*WORK TO COMPLETE*
Below are the records; copy each line in which "dish" occurs.

▽

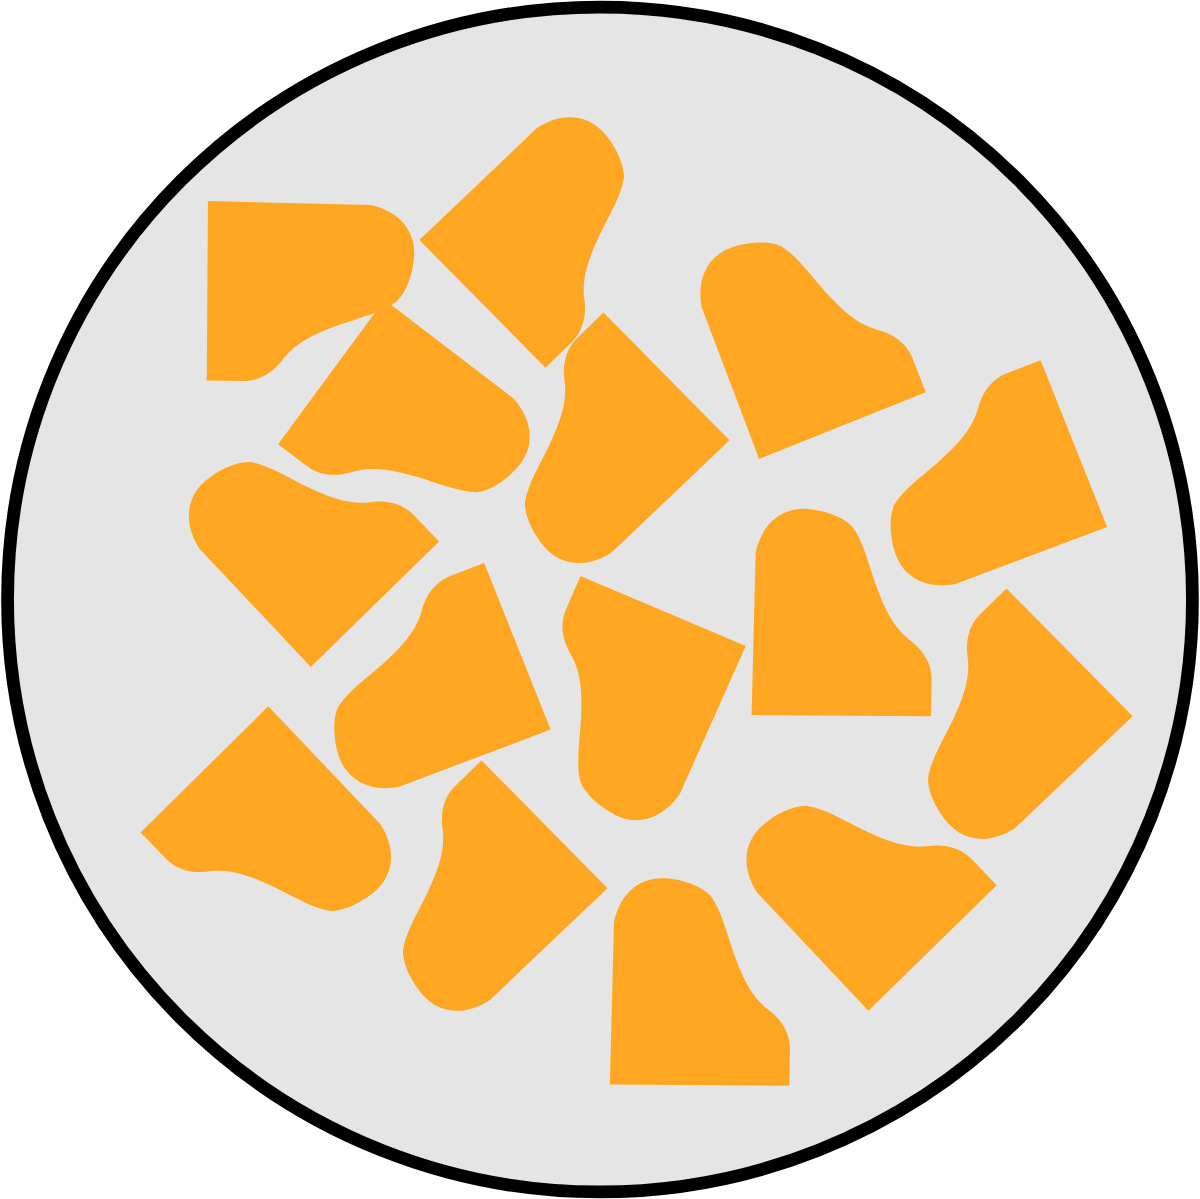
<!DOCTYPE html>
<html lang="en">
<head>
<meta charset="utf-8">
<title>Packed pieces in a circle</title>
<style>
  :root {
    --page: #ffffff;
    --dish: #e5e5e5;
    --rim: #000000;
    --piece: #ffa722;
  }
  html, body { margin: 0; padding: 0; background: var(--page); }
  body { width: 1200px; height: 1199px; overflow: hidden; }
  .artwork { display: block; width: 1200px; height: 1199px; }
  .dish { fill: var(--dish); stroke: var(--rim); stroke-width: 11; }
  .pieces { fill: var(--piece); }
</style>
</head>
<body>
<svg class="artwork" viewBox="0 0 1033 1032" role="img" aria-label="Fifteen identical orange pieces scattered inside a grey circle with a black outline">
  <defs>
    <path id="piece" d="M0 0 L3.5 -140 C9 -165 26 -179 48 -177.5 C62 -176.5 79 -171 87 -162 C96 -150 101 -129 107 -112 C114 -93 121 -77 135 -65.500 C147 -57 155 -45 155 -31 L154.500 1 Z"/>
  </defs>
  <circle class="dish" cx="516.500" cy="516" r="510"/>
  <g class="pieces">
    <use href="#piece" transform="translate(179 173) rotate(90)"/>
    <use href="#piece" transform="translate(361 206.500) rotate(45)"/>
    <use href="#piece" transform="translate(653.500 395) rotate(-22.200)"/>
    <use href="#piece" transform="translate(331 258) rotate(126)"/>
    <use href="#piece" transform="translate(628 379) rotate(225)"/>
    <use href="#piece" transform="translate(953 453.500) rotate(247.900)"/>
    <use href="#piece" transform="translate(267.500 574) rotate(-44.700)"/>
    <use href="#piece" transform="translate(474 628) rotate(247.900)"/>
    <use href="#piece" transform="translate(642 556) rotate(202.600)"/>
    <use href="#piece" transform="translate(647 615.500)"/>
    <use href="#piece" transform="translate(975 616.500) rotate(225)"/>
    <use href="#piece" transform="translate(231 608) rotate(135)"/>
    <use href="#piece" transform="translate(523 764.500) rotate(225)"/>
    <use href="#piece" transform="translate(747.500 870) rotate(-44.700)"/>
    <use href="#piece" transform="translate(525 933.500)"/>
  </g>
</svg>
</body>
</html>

△

*RESPONSE AREA*
    --dish: #e5e5e5;
  .dish { fill: var(--dish); stroke: var(--rim); stroke-width: 11; }
  <circle class="dish" cx="516.500" cy="516" r="510"/>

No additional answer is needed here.